Aleppo Boy is all better now, living more safely in an Assad-controlled area of Syria. The family of Aleppo’s famous bloodied boy chose a government-controlled territory over the rebel-held Idlib province. (That would’ve been John McCain’s preference for them.)
Do you think members of the London Bridge attack trio once looked as cute and as helpless as Allepo Boy? And then The Snakes bit. (“Take me in, silly liberal woman.”)
They are so much more intelligent than dogs and cats (which, make no mistake, I love)—yet they are treated like ornaments to display, expected to eek out a life (often as long as that of a human being) in the confines of stark, dirty, small cages; their wing feathers clipped to permit only a pathetic, helpless hop (and no fighting chance against the family dog or cat).
Parrots—from which I’ve learned so many lessons about my own humanity—do not have the advocates dogs and cats have. When last did you see the Humane Society soliciting donations with reference to the plight of the ptisatine family? Parrots do not even make the Humane Society’s list of needy.
AVALON – Edmund bites and is “pathological.” Arthur is long-suffering, a sweetheart who tolerates the bad behavior of his roommate. Both talk too much.
Or, more accurately, too loudly — a trait that landed their owner, Elaine Scattergood, in court Monday on a noise complaint citation that police issued her in response to a caller who squawked about the chatty birds. Judge George Neidig held the charge for 90 days, saying if no further violations were reported, Scattergood’s summons would be dismissed.
“I wanted a definite ‘not guilty’ plea,” Scattergood said afterward at her home on 30th Street, where she shared the news of her probation with Arthur and Edmund. “I don’t feel good about this at all.”
Dana Perino and Megyn Kelly teared up today, as they recalled together (on a show that is billed as news analysis) the warmed-over wisdom and fortune-cookie profundities that tumbled from the mouth of George W. Bush. This was one of the more repulsive scenes that American television has thrown up, of late, although not quite as repulsive as the the success of Perino’s schmaltzy book.
The thing, which I assure you has zero edifying content—Perino is a cipher in a skirt whom only the predatory political process could have elevate—is # 1 on Amazon. Or so said celebrity journo Megyn Kelly. Stomach turning too is the number of “Shares,” “Likes” and fawning comments this bimbo and the anchor enabler received on Facebook and beyond.

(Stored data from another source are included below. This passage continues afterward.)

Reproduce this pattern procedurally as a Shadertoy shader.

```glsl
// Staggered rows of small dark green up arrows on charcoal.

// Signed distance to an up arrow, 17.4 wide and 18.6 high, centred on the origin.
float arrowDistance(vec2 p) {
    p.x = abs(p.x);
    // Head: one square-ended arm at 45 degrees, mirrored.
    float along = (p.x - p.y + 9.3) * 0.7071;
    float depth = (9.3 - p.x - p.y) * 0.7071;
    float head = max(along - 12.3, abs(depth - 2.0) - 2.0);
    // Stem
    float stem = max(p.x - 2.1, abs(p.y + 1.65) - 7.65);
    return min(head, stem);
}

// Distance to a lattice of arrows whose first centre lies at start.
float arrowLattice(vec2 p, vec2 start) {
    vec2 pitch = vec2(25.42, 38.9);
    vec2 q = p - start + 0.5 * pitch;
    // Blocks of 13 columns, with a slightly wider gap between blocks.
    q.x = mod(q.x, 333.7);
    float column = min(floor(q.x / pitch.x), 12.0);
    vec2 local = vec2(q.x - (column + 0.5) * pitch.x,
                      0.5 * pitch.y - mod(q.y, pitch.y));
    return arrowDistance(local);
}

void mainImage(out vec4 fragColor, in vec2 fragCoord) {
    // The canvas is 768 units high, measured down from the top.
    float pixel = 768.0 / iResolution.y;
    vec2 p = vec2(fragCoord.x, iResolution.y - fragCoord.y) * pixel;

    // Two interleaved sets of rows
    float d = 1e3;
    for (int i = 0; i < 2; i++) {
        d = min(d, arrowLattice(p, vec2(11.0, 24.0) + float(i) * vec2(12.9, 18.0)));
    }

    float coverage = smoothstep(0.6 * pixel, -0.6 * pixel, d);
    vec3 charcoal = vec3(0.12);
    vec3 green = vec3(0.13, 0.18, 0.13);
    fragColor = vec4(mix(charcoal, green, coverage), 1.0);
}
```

Dana, in case you haven’t seen her around (lucky you), was a spokesperson for a man who was barely able to speak. She always smiles with pride when her boss’ “modest” government expansion is hearkened to nostalgically on Fox News. You remember the broad sweep of the Bush limited-government program: Medicare Part D, “No Child Left Behind,” and the fiscal fiascoes that are the wars in Middle East and South-central Asia.

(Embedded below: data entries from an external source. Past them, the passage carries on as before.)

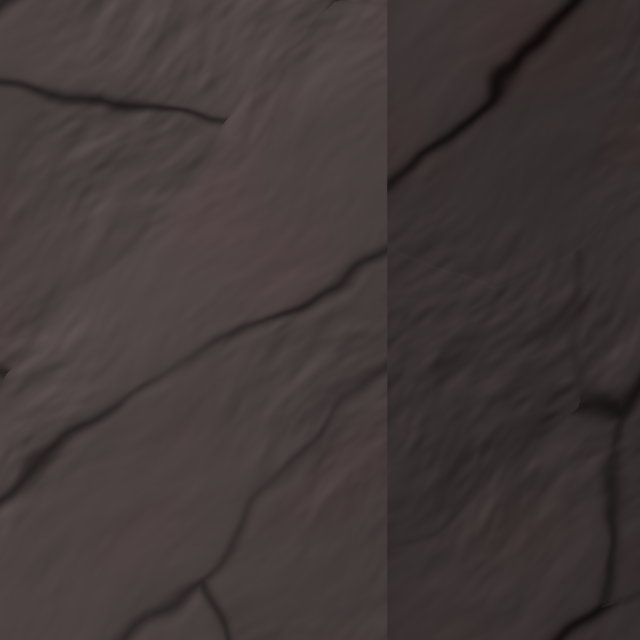
A Shadertoy shader for this texture:

```glsl
const vec3 SLATE_TINT = vec3(1.0, 0.873, 0.868);
const vec3 RUST_SHIFT = vec3(0.016, -0.004, -0.002);
const float LEFT_TONE = 0.292;
const float RIGHT_TONE = 0.250;
const float SEAM_X = 0.605;
const float SEAM_SOFTNESS = 0.0015;
const float GRAIN_ANGLE = 0.80;
const vec2 SLAB_SIZE = vec2(0.72, 0.25);    // along and across the grain
const vec2 FLAKE_SIZE = vec2(0.105, 0.05);
const float SLAB_CONTRAST = 0.034;
const float RELIEF_STRENGTH = 0.075;
const float RELIEF_STEP = 0.006;
const float CRACK_WIDTH = 0.0085;
const float CRACK_DEPTH = 0.48;
const float RIM_LIGHT = 0.07;

vec2 hash2(vec2 p) {
    vec3 q = fract(vec3(p.xyx) * vec3(0.1031, 0.1030, 0.0973));
    q += dot(q, q.yzx + 33.33);
    return fract((q.xx + q.yz) * q.zy);
}

// Smooth cellular noise: one signed bump scattered in each cell
float bumps(vec2 p) {
    vec2 cell = floor(p);
    float sum = 0.0;
    for (int y = -1; y <= 1; y++)
    for (int x = -1; x <= 1; x++) {
        vec2 id = cell + vec2(x, y);
        vec2 offset = id + hash2(id) - p;
        float falloff = max(0.0, 1.0 - dot(offset, offset));
        sum += (hash2(id + 71.0).x * 2.0 - 1.0) * falloff * falloff;
    }
    return sum;
}

float flakeHeight(vec2 p) {
    float height = 0.0, amplitude = 1.0;
    vec2 q = p / FLAKE_SIZE;
    for (int i = 0; i < 3; i++) {
        height += amplitude * bumps(q);
        q = q * 2.03 + 17.3;
        amplitude *= 0.48;
    }
    return height;
}

// Gentle bends that keep the cracks from running straight
vec2 bend(vec2 p) {
    vec2 wave = 0.016 * sin(p.yx * vec2(13.0, 9.0) + p * 5.0);
    wave += 0.006 * sin(p.yx * vec2(31.0, 27.0) + p.xy * 14.0);
    return p + wave + 0.007 * vec2(bumps(p * 19.0), bumps(p * 23.0 + 9.0));
}

// Stretched cellular slabs: x = slab tone, y = crack darkness, z = lit rim
vec3 slabs(vec2 p) {
    vec2 q = p / SLAB_SIZE;
    vec2 cell = floor(q), nearId = cell, nearOffset = vec2(0.0);
    float nearest = 100.0;
    for (int y = -1; y <= 1; y++)
    for (int x = -1; x <= 1; x++) {
        vec2 id = cell + vec2(x, y);
        vec2 offset = id + hash2(id) - q;
        float d = dot(offset, offset);
        if (d < nearest) {
            nearest = d;
            nearId = id;
            nearOffset = offset;
        }
    }

    float width = CRACK_WIDTH * (1.0 + 0.5 * bumps(p * 9.0));
    float border = 1.0, crack = 0.0, rim = 0.0;
    for (int y = -2; y <= 2; y++)
    for (int x = -2; x <= 2; x++) {
        vec2 id = nearId + vec2(x, y);
        if (x == 0 && y == 0) continue;
        vec2 offset = id + hash2(id) - q;
        vec2 normal = normalize(offset - nearOffset);
        vec2 slope = normal / SLAB_SIZE;
        float d = dot(0.5 * (offset + nearOffset), normal) / length(slope);
        border = min(border, d);

        // Each shared edge gets its own depth; some stay closed
        float depth = smoothstep(0.2, 0.8, hash2(id + nearId + 13.0).x);
        float profile = exp(-pow(max(d, 0.0) / width, 2.0));
        float shade = 0.28 * exp(-max(d, 0.0) / 0.02);
        crack = max(crack, depth * (0.72 * profile + shade));
        float facing = max(0.0, slope.y / length(slope));
        float band = (d - 2.4 * width) / (1.1 * width);
        rim = max(rim, depth * facing * exp(-band * band));
    }
    float tone = (hash2(nearId + 41.0).y - 0.5) * smoothstep(0.0, 0.006, border);
    return vec3(tone, crack, rim);
}

vec3 slateTile(vec2 uv, float side) {
    vec2 shifted = uv + side * vec2(3.7, 1.3) + 5.0;
    float c = cos(GRAIN_ANGLE), s = sin(GRAIN_ANGLE);
    vec2 p = mat2(c, -s, s, c) * shifted;
    vec3 slab = slabs(bend(p));

    // Broad light, darkening toward the lower right
    float tone = mix(LEFT_TONE, RIGHT_TONE, side);
    tone += 0.010 * bumps(p * vec2(3.0, 5.0)) + SLAB_CONTRAST * slab.x;
    tone -= 0.035 * smoothstep(0.35, 1.25, uv.x + 0.5 * (1.0 - uv.y));
    tone -= 0.014 * side * exp(-max(uv.x - SEAM_X, 0.0) / 0.03);

    // Patches of chipped relief along the grain
    float rough = mix(0.35, 1.3, smoothstep(-0.3, 0.6, bumps(p * 3.7 + 4.0)));
    vec2 flake = p + 0.012 * sin(p.yx * vec2(21.0, 17.0));
    vec2 lightStep = vec2(0.25, 1.0) * RELIEF_STEP;
    float relief = flakeHeight(flake) - flakeHeight(flake + lightStep);
    tone += RELIEF_STRENGTH * rough * relief;

    float opening = CRACK_DEPTH * (0.85 + 0.4 * side + 0.3 * bumps(p * 4.0));
    tone *= 1.0 - clamp(opening * slab.y, 0.0, 0.75);
    tone *= 1.0 + RIM_LIGHT * slab.z;

    float rust = smoothstep(0.15, 0.9, bumps(p * vec2(6.0, 9.0) + 31.0));
    return tone * SLATE_TINT + RUST_SHIFT * rust * mix(0.5, 1.0, uv.y);
}

void mainImage(out vec4 fragColor, in vec2 fragCoord) {
    vec2 uv = fragCoord / iResolution.xy;
    float side = smoothstep(-SEAM_SOFTNESS, SEAM_SOFTNESS, uv.x - SEAM_X);
    vec3 color = mix(slateTile(uv, 0.0), slateTile(uv, 1.0), side);
    fragColor = vec4(clamp(color, 0.0, 1.0), 1.0);
}
```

On another show—where Dana’s female cohosts appear swaddled in ugly, short, rubber or spandex frocks—Dana exhibited her appreciation of art by promoting her boss’ paintings. As you can see, Bush’s “art” shares a certain barren quality with the art of another mass murderer.
As much as these two women attempt to delude themselves and their fans that they are non-mainstream and oh-so ethical; they are part of a “media circle jerk” whose very essence is antithetical to ethics. Here, Dana uses her perch at Fox News to promote her book. Megyn Kelly uses her own slot to promote her husband’s books and the books of other colleagues and pals like Perino, ensuring that literary claptrap gets a rapturous reception and ratings.

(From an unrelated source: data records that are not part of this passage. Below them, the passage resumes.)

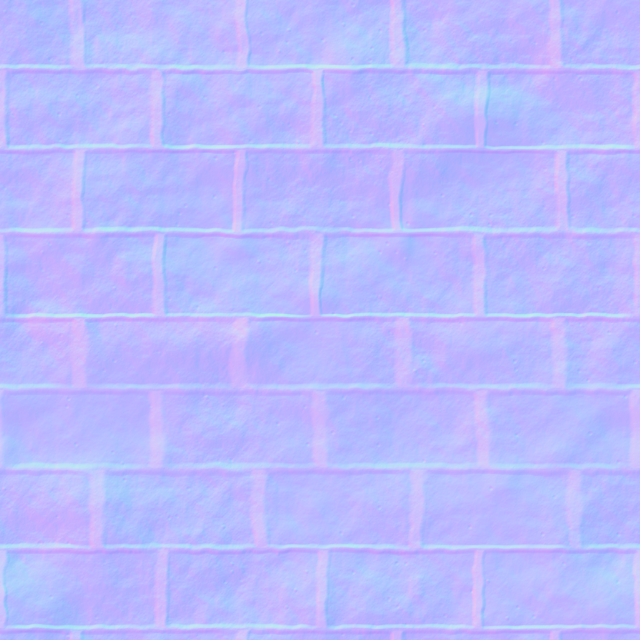
Reproduce this texture map procedurally as a Shadertoy shader.

```glsl
float hash(vec2 p) {
    vec3 q = fract(p.xyx * 0.1031);
    q += dot(q, q.yzx + 33.33);
    return fract((q.x + q.y) * q.z);
}

// Value noise that tiles over the unit square
float noise(vec2 p, float cells) {
    p *= cells;
    vec2 i = floor(p), f = p - i;
    vec2 a = mod(i, cells), b = mod(i + 1.0, cells);
    f = f * f * f * (f * (f * 6.0 - 15.0) + 10.0);
    return mix(mix(hash(a), hash(vec2(b.x, a.y)), f.x),
               mix(hash(vec2(a.x, b.y)), hash(b), f.x), f.y);
}

// Sparse raised grains and shallow pits
float chips(vec2 p) {
    vec2 cell = floor(p * 70.0);
    vec2 id = mod(cell, 70.0);
    vec2 centre = 0.3 + 0.4 * vec2(hash(id + 7.0), hash(id + 61.0));
    float dome = smoothstep(0.29, 0.0, length(p * 70.0 - cell - centre));
    float kind = hash(id + 23.0);
    return 0.0006 * dome * (step(0.96, kind) - step(kind, 0.006));
}

// Surface height in x, mortar coverage in y
vec2 wall(vec2 p) {
    float worn = smoothstep(0.12, 0.22, p.y) * smoothstep(0.51, 0.48, p.y);
    float patchy = noise(p + 0.37, 7.0);

    // Uneven courses and wavering edges
    vec2 q = p;
    q.y += 0.018 * exp(-pow((p.y - 0.55) / 0.08, 2.0));
    q += vec2(0.008, 0.002) * (noise(p + 0.13, 18.0) - 0.5);
    q += vec2(0.004, 0.003) * (noise(p + 0.71, 60.0) - 0.5);

    // Eight courses of four bricks in running bond
    float y = (q.y - 0.017) * 8.0;
    float row = mod(floor(y), 8.0);
    float x = q.x * 4.0 - 0.5 * mod(row, 2.0) - (row == 1.0 ? 0.12 : 0.0);
    float joint = floor(x + 0.5);
    float shift = 0.04 * (hash(vec2(mod(joint, 4.0) + 11.0, row + 3.0)) - 0.5);
    vec2 edge = vec2(abs(x - joint - shift) / 4.0, (0.5 - abs(fract(y) - 0.5)) / 8.0);
    edge -= vec2(0.003 + 0.002 * patchy, 0.0005);
    float pillow = smoothstep(0.0, 0.045, edge.x);

    // Pale mortar, mostly in the upright joints
    float upright = 1.0 - smoothstep(0.0, 0.007 + 0.007 * worn, edge.x);
    float level = 1.0 - smoothstep(0.0, 0.006, edge.y);
    float mortar = max(upright * smoothstep(-0.001, 0.003, edge.y), 0.4 * level);

    // Rounded bevel, broken along its length
    float bevel = 0.0055 + 0.003 * patchy + 0.003 * worn;
    edge.x *= 0.85;
    float inside = bevel - length(max(bevel - edge, 0.0));
    float brick = smoothstep(0.0, bevel, inside);
    float broken = 0.25 + 0.8 * noise(p + 0.57, 16.0) + 0.7 * noise(p + 0.29, 50.0);
    float height = brick * (0.0017 - 0.0008 * worn) * broken;
    height += 0.0015 * pillow * brick;

    // Broad undulation down to fine grain
    float cells = 6.0;
    for (int i = 0; i < 7; i++) {
        float rough = i < 3 ? 0.095 : 0.03 + 0.05 * patchy;
        height += rough * noise(p + 0.19 * float(i), cells) / cells;
        cells *= 2.0;
    }
    height += chips(p) * brick;
    return vec2(height, mortar);
}

void mainImage(out vec4 fragColor, in vec2 fragCoord) {
    vec2 uv = fragCoord / iResolution.xy;
    vec2 e = vec2(0.001, 0.0);

    // Slope by central differences, gentler on upper edges
    vec2 slope = vec2(wall(uv + e.xy).x - wall(uv - e.xy).x,
                      wall(uv + e.yx).x - wall(uv - e.yx).x) / (2.0 * e.x);
    slope.y = max(slope.y, 0.3 * slope.y - 0.07);
    vec3 normal = vec3(-slope.x, slope.y, 1.0);

    // Mortar leans right, with a weathered haze under one course
    float mortar = wall(uv).y;
    float haze = smoothstep(0.455, 0.495, uv.y) * smoothstep(0.507, 0.5, uv.y);
    normal.xy += mortar * vec2(0.28, 0.08);
    normal.x += 0.26 * haze * noise(uv + 0.43, 14.0) - 0.03;

    // Gamma-encoded normal, green pointing down
    fragColor = vec4(pow(normalize(normal) * 0.5 + 0.5, vec3(1.0 / 2.2)), 1.0);
}
```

Other than interfering with the decision of Missouri Governor Jay Nixon to declare a state of emergency in Ferguson, on the eve of the grand jury’s decision in the matter of Michael Brown, as well as instructing local law enforcement authorities in “proper” policing, not to mention inserting himself qua long-suffering black man into the narrative of oppression—the attorney general of black America, Eric Holder, delivered these not-so veiled introductions, Friday:
* To Police: “It is vital to engage in planning and preparation, from evaluating protocols and training to choosing the appropriate equipment and uniforms.” (How about adding garlands around the neck, Hawaii-style?)
* Guess whose side the AG is on: The “demonstrations and protests … have sought to bring attention to real and significant underlying issues involving police practices, implicit bias, and pervasive community distrust.”
* Listen-up, you“nation of cowards,” hurry up and change your errant ways: “… demonstrations like these have the potential to spark a sustained and positive national dialogue, to provide momentum to a necessary conversation, and to bring about critical reform.”
* “… progress will not come easily, and long-simmering tensions will not be cooled overnight. These struggles go to the heart of who we are, and who we aspire to be [an Obama oft-repeated cliché], both as a nation and as a people—and it is clear that we have a great deal of important work to do.”